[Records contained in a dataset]
>>

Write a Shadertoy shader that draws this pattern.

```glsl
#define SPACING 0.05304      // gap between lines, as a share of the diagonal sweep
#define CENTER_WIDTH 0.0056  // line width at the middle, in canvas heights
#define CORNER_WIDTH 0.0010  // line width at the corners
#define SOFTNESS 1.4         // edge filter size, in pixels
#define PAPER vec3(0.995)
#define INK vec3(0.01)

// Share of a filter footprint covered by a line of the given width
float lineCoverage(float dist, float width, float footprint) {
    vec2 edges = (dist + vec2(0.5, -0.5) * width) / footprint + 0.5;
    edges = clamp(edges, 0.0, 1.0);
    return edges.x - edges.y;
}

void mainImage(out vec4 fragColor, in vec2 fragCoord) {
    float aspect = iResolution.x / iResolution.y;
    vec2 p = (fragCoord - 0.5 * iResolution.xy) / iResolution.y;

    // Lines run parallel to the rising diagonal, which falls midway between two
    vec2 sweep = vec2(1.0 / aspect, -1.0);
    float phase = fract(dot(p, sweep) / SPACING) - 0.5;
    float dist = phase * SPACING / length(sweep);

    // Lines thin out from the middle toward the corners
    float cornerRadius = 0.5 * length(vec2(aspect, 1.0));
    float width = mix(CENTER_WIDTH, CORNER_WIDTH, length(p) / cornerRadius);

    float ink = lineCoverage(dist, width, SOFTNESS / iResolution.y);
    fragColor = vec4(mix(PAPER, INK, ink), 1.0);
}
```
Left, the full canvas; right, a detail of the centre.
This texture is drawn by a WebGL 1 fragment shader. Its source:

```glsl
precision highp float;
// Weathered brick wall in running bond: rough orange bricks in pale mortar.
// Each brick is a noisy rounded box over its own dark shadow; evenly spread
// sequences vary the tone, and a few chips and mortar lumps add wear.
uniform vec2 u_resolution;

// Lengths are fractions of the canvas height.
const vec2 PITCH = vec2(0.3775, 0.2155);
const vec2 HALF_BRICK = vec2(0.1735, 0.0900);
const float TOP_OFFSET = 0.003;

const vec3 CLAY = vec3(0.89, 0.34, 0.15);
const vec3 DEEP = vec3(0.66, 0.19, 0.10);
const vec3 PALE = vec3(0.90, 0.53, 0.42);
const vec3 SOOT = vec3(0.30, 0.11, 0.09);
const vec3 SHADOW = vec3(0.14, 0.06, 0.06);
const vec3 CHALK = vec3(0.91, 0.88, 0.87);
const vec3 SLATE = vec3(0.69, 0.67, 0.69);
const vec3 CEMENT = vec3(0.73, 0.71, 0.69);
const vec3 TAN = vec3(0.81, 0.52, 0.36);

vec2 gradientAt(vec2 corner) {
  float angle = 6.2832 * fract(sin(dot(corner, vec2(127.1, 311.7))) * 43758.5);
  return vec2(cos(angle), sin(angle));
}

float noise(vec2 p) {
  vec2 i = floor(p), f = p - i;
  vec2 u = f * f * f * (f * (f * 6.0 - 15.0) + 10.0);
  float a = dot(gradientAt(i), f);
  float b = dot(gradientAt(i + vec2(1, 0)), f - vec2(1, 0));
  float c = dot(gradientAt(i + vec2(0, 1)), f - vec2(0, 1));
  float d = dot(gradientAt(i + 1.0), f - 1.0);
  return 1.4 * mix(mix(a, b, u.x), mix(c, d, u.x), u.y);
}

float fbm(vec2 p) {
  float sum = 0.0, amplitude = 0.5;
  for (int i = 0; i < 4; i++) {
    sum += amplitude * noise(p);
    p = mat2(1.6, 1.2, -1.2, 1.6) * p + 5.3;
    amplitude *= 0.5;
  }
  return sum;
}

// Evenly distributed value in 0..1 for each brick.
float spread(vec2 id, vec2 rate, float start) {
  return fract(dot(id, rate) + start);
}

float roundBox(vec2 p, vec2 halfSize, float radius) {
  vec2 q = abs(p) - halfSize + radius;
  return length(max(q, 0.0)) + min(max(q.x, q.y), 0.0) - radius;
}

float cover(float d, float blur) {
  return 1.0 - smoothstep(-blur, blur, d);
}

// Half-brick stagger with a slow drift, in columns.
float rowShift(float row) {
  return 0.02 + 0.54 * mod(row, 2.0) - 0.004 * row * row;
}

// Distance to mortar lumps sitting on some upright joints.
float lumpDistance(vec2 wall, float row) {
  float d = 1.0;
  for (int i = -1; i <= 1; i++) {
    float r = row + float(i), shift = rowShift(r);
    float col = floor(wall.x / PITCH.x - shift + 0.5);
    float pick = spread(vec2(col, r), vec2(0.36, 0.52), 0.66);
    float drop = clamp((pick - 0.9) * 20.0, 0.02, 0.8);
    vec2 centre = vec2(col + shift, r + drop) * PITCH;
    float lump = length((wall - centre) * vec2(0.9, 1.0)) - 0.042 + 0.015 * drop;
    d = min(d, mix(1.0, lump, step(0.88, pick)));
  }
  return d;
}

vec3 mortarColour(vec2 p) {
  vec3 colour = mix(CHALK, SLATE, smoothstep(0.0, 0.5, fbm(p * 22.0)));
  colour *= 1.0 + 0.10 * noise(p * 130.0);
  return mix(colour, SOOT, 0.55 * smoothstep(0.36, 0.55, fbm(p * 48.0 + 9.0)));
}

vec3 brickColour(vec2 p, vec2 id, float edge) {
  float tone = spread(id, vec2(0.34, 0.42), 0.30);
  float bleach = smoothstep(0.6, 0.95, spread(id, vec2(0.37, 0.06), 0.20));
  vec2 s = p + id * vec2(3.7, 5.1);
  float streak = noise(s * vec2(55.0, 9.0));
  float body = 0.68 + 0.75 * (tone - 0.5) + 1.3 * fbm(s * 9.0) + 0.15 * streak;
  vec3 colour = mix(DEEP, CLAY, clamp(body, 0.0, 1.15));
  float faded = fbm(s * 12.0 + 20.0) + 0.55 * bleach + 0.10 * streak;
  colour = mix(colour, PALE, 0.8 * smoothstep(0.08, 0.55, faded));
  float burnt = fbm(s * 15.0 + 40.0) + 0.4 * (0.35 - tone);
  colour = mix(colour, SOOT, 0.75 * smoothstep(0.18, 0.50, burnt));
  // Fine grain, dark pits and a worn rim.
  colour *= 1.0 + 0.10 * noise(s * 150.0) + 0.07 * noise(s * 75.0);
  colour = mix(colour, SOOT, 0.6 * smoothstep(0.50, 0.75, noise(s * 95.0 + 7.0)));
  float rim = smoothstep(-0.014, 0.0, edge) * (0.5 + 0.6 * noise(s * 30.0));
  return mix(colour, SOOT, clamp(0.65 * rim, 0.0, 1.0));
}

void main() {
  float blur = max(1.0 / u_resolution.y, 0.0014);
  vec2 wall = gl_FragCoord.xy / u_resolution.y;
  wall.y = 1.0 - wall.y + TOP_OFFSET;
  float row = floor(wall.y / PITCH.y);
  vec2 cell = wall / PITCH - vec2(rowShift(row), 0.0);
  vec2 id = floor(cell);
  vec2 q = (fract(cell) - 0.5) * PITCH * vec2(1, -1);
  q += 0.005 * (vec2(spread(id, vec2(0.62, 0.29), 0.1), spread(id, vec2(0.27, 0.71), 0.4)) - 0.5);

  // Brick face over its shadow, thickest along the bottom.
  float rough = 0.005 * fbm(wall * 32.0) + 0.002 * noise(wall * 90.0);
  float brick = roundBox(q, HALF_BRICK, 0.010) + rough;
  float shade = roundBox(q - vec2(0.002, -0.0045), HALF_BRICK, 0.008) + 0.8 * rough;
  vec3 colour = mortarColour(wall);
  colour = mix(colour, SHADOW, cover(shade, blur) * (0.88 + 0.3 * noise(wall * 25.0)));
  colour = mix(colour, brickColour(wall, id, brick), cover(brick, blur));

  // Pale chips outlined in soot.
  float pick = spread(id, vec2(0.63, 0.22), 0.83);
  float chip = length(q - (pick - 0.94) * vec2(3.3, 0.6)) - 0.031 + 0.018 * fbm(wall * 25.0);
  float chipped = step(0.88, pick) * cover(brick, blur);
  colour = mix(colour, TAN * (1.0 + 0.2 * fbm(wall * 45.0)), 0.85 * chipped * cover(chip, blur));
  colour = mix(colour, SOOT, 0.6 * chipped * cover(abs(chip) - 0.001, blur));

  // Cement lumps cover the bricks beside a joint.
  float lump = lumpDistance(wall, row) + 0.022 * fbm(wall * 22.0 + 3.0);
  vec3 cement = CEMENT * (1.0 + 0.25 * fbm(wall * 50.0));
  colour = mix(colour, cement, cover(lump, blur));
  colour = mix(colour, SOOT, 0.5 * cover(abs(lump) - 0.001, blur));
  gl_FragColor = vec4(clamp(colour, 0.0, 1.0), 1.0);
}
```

<<

Search the records above for the string "blur". Report each line that has it.

▶ [Written response]:
float cover(float d, float blur) {
  return 1.0 - smoothstep(-blur, blur, d);
  float blur = max(1.0 / u_resolution.y, 0.0014);
  colour = mix(colour, SHADOW, cover(shade, blur) * (0.88 + 0.3 * noise(wall * 25.0)));
  colour = mix(colour, brickColour(wall, id, brick), cover(brick, blur));
  float chipped = step(0.88, pick) * cover(brick, blur);
  colour = mix(colour, TAN * (1.0 + 0.2 * fbm(wall * 45.0)), 0.85 * chipped * cover(chip, blur));
  colour = mix(colour, SOOT, 0.6 * chipped * cover(abs(chip) - 0.001, blur));
  colour = mix(colour, cement, cover(lump, blur));
  colour = mix(colour, SOOT, 0.5 * cover(abs(lump) - 0.001, blur));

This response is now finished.